▶ [What you will do]: From the data below, report how many lines contain the word "filter", giving the number and nothing else.

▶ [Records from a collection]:
------

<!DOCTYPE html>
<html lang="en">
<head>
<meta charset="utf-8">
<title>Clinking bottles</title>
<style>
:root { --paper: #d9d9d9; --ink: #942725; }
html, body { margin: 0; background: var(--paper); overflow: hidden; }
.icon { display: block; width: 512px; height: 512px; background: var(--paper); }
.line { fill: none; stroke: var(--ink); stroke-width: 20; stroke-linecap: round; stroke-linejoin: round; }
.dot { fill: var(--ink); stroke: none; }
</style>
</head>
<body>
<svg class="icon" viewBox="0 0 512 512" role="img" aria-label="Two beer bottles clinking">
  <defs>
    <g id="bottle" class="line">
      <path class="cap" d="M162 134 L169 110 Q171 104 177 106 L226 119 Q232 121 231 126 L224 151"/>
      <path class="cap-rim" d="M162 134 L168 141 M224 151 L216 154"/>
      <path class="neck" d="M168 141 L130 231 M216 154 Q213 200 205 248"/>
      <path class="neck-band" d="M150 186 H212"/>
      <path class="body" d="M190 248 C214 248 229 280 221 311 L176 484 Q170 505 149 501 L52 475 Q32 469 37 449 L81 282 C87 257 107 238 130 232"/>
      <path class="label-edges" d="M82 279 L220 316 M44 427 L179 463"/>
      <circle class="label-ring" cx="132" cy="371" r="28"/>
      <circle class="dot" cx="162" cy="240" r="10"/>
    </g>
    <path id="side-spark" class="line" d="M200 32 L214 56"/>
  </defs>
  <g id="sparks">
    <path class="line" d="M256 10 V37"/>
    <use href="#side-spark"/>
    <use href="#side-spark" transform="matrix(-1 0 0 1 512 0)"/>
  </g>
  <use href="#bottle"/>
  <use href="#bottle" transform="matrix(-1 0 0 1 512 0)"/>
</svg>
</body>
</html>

------

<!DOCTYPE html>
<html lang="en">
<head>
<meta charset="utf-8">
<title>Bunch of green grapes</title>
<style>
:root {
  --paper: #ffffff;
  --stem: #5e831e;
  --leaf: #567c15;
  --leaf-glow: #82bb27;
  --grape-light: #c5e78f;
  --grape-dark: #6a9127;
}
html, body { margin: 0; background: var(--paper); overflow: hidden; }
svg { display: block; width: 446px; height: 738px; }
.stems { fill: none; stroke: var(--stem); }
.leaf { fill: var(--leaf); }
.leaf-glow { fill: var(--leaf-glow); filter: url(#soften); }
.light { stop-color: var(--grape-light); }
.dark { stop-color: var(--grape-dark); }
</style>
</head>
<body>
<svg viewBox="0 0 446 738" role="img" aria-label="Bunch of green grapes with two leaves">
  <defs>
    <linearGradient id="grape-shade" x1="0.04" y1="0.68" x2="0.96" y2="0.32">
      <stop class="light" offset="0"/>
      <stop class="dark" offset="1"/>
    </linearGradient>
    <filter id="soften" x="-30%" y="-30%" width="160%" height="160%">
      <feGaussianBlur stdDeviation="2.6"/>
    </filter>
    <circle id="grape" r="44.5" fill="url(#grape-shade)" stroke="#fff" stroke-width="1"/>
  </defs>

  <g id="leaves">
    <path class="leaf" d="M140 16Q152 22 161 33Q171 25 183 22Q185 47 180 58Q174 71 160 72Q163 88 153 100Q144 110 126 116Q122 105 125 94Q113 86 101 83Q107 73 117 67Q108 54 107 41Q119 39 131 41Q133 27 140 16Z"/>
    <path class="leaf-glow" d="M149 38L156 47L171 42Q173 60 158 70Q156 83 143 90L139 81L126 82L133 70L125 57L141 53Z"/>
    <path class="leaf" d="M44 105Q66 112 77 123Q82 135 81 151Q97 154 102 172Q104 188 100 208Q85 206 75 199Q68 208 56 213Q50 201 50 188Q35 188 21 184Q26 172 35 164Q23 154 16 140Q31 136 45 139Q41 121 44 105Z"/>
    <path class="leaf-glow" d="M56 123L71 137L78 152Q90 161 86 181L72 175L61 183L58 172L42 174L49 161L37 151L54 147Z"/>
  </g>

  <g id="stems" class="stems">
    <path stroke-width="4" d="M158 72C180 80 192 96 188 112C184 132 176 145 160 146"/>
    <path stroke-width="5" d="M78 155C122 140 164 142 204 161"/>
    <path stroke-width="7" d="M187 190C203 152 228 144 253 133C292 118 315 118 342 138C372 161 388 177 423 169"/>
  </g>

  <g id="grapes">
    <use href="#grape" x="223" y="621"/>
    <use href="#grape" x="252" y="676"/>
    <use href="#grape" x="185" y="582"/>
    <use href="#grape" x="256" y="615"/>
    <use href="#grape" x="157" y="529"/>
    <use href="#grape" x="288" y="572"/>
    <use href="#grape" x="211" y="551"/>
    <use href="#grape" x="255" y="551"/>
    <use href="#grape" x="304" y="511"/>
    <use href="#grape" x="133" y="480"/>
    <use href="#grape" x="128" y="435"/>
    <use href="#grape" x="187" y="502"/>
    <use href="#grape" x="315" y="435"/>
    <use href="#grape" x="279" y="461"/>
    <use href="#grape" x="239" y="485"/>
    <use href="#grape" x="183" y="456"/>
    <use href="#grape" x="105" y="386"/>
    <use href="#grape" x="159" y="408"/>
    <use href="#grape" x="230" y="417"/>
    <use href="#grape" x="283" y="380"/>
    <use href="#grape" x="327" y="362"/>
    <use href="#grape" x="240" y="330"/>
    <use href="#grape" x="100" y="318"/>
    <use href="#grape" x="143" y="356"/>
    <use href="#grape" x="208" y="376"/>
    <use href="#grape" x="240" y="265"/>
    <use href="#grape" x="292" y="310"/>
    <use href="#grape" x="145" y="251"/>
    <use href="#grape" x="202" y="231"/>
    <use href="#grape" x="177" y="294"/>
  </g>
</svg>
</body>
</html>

------

▶ [Task response]: 3